“Zhe’ergen is good for the lungs and the throat,” one of them says. “Alleviates congestion.”
Zhang takes us on a foraging hike and for two hours, we’re in the deep of the forest on a steep impromptu trail carved out by Zhang and his machete. The route is incredibly muddy and at times, laced with thorns. It’s a trek full of surprises and we encounter mud pools made by wild pigs and the remnants of a temple that was pillaged for its precious stones after the earthquake. There’s not much left at the site, except a couple of eerie statues. A rotting plaque at the site indicates that the name of the temple is Xian Tai Shan and that it was built in 1914—nearly a century ago.
All around the ruins, fish mint is in abundance and flowering. Zhang instructs us not to pull off the roots; the season for that is in the spring, not summer. Prematurely harvesting the roots of the fish mint will ruin next year’s harvest.
As food, the roots are usually chopped into bite-size pieces and tossed with cilantro and peppers. They’re woody and bitter with a musky ginger undertone. The leaves are served as a salad with chili oil and soy sauce.
We also find an abundance of qinghao—a bitter wormwood that’s fantastic for digestion. It is also known within Chinese medicine circles to be a cure for malaria. There’s also wild celery, bamboo shoots, ejiaoban (a plant that directly translates to “goosefoot” in English), and qingya, which just means “young vegetable” but is actually the young leaves of a tree. Qingya has a distinct savory aroma.
It’s difficult to pinpoint the scientific names for some of the greens we encounter.
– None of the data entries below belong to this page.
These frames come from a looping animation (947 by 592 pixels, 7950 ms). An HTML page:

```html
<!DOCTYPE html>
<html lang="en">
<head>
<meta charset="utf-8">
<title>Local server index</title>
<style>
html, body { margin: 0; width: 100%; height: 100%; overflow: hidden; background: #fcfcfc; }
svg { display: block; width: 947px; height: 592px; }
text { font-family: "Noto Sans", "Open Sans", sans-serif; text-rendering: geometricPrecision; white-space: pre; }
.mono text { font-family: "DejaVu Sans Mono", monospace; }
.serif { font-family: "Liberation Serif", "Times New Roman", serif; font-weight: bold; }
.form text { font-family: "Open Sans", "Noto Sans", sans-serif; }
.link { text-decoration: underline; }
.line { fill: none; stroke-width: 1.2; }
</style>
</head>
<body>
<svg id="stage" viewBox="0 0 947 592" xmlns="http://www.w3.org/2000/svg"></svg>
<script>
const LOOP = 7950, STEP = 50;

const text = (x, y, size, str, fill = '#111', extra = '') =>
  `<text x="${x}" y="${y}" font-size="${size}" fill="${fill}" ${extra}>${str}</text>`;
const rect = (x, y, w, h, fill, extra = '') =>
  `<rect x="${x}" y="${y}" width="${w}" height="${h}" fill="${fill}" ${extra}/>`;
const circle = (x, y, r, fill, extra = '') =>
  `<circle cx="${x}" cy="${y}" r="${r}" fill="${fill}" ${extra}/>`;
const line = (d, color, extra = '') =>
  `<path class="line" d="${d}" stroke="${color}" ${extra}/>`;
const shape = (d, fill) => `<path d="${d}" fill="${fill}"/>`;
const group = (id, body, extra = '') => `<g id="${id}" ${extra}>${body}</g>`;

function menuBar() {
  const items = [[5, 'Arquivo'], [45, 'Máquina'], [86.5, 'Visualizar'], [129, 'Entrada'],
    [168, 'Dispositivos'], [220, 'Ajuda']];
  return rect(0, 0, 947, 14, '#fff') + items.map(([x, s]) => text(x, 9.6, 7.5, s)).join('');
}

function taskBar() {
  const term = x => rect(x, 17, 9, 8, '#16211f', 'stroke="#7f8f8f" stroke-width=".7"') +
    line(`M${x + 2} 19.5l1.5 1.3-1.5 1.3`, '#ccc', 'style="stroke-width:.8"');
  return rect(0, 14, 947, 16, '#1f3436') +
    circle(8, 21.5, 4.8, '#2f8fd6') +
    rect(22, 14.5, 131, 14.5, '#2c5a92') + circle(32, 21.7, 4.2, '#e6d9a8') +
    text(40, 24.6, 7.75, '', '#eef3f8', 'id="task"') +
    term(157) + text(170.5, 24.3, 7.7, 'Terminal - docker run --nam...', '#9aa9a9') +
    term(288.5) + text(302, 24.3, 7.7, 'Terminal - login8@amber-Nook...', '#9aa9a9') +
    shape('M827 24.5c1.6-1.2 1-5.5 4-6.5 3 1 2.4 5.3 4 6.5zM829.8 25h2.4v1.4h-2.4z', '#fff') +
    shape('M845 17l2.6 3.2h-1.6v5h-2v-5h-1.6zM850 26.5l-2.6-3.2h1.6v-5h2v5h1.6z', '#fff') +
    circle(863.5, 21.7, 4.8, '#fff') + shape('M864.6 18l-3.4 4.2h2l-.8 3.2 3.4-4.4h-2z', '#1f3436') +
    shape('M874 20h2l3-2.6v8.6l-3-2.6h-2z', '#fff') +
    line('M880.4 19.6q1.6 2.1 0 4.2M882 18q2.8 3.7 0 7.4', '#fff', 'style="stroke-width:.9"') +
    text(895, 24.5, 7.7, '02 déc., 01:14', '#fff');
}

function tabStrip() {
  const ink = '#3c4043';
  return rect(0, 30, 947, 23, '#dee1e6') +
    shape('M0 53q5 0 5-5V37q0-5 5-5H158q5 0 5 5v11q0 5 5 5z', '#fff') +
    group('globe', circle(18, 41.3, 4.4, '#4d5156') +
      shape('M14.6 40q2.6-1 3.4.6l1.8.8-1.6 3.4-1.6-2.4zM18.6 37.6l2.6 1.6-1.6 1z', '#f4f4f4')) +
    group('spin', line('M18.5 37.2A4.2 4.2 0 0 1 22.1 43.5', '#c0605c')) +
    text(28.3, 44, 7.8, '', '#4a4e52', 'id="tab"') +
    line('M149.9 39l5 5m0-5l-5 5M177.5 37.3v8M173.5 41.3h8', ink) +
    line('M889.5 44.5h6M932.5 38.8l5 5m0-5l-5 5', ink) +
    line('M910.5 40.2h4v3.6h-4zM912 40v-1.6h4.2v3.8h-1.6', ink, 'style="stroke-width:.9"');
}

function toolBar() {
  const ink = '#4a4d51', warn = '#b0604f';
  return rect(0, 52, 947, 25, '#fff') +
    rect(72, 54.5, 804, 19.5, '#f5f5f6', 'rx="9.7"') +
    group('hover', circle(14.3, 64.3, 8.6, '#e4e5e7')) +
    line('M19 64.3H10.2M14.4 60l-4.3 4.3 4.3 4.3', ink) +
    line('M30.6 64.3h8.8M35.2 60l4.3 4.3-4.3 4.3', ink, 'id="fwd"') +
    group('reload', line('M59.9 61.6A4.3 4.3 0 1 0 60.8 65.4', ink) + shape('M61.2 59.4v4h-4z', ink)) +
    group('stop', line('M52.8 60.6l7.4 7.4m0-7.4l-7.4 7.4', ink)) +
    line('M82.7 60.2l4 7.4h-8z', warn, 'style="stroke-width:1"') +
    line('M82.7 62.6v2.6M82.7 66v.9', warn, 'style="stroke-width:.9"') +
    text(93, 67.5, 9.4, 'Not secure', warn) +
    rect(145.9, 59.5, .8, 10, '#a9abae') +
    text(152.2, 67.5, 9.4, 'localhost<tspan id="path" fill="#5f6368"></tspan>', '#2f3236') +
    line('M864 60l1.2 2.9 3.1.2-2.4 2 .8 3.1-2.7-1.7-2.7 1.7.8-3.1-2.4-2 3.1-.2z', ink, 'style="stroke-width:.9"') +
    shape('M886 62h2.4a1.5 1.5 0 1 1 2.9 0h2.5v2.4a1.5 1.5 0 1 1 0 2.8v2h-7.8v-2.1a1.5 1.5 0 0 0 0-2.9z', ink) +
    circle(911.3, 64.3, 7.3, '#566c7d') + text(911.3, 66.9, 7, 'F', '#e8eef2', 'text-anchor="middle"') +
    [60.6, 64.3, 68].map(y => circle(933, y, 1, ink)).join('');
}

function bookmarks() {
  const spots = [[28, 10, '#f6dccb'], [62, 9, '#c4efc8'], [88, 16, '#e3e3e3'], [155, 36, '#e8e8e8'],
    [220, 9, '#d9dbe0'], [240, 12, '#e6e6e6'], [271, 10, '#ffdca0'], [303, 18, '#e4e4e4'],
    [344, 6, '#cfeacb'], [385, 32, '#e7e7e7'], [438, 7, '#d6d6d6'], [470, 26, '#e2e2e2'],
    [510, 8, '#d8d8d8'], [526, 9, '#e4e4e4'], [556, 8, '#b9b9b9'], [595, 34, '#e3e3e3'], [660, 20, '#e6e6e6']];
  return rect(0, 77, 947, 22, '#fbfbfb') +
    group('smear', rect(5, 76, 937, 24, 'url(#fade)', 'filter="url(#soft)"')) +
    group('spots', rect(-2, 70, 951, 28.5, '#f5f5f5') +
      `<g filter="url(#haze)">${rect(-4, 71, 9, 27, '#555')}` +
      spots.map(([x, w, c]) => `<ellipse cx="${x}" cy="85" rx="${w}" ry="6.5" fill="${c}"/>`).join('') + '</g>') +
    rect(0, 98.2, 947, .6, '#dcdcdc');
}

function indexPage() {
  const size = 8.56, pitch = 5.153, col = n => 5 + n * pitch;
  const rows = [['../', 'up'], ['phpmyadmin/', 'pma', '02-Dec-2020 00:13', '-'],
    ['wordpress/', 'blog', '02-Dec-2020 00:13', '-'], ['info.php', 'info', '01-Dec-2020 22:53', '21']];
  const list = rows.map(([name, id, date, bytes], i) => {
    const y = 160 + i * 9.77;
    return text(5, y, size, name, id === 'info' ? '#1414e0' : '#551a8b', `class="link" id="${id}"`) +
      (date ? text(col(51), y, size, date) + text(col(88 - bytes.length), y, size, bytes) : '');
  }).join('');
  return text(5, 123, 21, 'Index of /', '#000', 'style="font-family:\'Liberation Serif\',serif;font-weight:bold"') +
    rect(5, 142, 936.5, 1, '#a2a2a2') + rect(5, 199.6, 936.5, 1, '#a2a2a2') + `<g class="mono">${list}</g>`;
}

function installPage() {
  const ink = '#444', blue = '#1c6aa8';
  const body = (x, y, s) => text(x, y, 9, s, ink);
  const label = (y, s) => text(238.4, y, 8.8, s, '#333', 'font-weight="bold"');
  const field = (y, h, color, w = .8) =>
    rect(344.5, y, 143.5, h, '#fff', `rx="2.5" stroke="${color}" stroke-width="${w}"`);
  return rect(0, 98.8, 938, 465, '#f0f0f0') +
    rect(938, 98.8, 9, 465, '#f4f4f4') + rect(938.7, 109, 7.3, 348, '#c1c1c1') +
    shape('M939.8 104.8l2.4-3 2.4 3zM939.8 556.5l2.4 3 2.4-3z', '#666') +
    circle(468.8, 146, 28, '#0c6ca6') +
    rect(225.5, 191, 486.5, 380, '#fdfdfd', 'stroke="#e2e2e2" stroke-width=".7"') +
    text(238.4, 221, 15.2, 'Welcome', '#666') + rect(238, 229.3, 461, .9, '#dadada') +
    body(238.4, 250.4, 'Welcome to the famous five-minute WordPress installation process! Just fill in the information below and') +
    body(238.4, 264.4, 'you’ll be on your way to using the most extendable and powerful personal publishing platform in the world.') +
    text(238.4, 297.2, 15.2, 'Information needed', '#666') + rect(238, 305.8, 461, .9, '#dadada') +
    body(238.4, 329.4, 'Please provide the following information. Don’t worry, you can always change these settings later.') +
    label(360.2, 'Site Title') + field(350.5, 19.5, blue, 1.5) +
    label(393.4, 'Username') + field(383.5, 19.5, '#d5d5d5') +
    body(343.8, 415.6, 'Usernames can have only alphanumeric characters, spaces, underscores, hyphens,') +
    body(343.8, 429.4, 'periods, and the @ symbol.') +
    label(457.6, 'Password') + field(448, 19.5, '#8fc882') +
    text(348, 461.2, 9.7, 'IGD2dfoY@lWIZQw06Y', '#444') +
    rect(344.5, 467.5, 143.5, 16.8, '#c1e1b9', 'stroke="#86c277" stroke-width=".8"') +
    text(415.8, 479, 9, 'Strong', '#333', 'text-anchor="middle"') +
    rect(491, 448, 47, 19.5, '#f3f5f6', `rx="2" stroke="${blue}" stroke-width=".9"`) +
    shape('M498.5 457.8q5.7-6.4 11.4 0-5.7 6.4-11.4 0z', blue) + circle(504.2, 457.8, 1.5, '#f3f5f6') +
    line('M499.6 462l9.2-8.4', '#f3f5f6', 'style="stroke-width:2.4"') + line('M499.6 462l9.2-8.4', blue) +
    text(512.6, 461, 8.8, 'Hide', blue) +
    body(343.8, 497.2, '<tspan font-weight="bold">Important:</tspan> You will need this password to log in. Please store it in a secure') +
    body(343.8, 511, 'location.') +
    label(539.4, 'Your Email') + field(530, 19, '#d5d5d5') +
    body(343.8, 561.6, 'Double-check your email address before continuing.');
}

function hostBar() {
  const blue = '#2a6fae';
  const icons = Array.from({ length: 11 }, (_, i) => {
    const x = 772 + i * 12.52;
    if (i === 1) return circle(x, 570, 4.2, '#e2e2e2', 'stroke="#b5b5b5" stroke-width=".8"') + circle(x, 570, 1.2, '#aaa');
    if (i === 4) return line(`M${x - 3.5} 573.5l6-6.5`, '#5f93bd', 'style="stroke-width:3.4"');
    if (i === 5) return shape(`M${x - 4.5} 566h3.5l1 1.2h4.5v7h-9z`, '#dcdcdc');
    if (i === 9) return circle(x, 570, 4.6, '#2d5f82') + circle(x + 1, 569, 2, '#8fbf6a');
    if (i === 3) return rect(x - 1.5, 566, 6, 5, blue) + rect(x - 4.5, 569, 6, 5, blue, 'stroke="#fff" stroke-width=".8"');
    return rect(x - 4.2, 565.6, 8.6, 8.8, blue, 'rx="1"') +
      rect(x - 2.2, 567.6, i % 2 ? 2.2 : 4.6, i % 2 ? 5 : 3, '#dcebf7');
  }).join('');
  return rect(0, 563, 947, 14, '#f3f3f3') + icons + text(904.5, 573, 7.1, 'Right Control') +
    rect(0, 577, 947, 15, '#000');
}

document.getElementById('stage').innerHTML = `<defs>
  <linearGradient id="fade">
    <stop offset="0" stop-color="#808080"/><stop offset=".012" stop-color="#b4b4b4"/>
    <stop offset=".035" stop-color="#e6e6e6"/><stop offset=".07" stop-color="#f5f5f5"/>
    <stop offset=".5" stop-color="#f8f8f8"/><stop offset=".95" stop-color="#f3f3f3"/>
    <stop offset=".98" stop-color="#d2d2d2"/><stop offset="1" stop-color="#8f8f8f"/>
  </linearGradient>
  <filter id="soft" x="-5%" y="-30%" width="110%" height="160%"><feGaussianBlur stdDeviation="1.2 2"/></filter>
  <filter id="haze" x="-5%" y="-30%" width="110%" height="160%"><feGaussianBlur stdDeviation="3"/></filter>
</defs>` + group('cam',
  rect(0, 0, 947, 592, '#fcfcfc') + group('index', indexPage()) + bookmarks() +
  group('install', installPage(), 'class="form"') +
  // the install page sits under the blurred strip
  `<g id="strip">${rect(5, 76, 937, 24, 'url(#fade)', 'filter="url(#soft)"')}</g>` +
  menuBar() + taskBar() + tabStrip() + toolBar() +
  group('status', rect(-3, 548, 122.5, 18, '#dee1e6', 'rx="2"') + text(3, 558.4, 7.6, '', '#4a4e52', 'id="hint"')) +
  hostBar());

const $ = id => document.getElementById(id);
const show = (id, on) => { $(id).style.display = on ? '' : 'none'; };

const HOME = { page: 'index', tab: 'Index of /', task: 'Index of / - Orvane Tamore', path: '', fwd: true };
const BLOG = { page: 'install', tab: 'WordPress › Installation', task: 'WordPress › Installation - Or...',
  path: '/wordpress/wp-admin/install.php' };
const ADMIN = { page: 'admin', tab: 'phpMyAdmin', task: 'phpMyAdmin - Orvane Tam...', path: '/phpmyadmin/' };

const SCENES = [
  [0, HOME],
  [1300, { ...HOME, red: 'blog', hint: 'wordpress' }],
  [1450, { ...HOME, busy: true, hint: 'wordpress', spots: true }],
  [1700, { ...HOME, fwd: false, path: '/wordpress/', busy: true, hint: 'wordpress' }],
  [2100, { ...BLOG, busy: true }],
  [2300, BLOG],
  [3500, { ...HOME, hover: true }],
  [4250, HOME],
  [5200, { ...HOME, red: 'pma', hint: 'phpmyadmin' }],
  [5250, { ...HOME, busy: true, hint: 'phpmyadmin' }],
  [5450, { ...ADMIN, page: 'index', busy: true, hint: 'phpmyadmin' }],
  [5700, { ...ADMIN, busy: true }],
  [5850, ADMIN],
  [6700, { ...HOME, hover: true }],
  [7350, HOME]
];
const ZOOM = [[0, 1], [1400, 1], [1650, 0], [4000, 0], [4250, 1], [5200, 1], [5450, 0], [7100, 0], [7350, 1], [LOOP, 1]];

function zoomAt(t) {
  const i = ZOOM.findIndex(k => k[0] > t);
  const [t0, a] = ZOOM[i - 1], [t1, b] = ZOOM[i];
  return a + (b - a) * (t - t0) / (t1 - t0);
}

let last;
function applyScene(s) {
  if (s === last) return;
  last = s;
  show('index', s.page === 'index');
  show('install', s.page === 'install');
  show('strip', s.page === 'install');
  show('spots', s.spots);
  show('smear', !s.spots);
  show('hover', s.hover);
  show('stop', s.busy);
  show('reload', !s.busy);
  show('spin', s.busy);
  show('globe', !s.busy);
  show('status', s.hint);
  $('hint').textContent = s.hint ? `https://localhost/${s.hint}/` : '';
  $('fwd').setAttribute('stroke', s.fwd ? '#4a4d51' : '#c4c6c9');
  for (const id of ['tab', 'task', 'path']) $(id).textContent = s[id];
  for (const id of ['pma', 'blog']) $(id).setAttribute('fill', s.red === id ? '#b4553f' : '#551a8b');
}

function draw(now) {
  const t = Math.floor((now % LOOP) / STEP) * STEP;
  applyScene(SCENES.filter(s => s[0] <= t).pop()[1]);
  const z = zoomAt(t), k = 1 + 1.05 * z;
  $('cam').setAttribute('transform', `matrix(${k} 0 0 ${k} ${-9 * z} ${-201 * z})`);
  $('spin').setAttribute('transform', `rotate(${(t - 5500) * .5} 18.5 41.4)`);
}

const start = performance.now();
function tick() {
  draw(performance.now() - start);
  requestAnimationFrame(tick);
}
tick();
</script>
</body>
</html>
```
Most of the names are colloquialisms. Like most country dwellers, Zhang’s knowledge of the plants is based off of local folklore.
That, however, does not diminishes his expertise. Amid a sea of green, we watch him quickly and wordlessly identify and pluck out what he needs. It’s mesmerizing to watch and I find myself envying his ability to find food in this verdant abundance. At times, we give it a try but accidently pick out inedible weeds.
For dinner, Zhang kills a rooster for us and marinates it in a brine of chili oil, salt, chicken essence, and douban—a paste made with fermented broad beans and chili peppers. The cock is grilled over a fire and we eat the meat with our hands, supplemented by platters of greens.
Qingya is sautéed with egg in an omelet. Qinghao is mixed in with garlic. Bamboo is coated in oil and chili peppers. Ejiaoban is paired with a vinegar sauce. Fish mint is the only raw vegetable in the repertoire. It sits in a pool of red chili sauce with hints of soy sauce and vinegar.
I take a bite of it and wince. It has a crunchy, velvety texture and tastes like a pungent type of cilantro. I hate cilantro.
“Like I said, you either hate it or love it,” Porter says, finishing up the rest of the plate.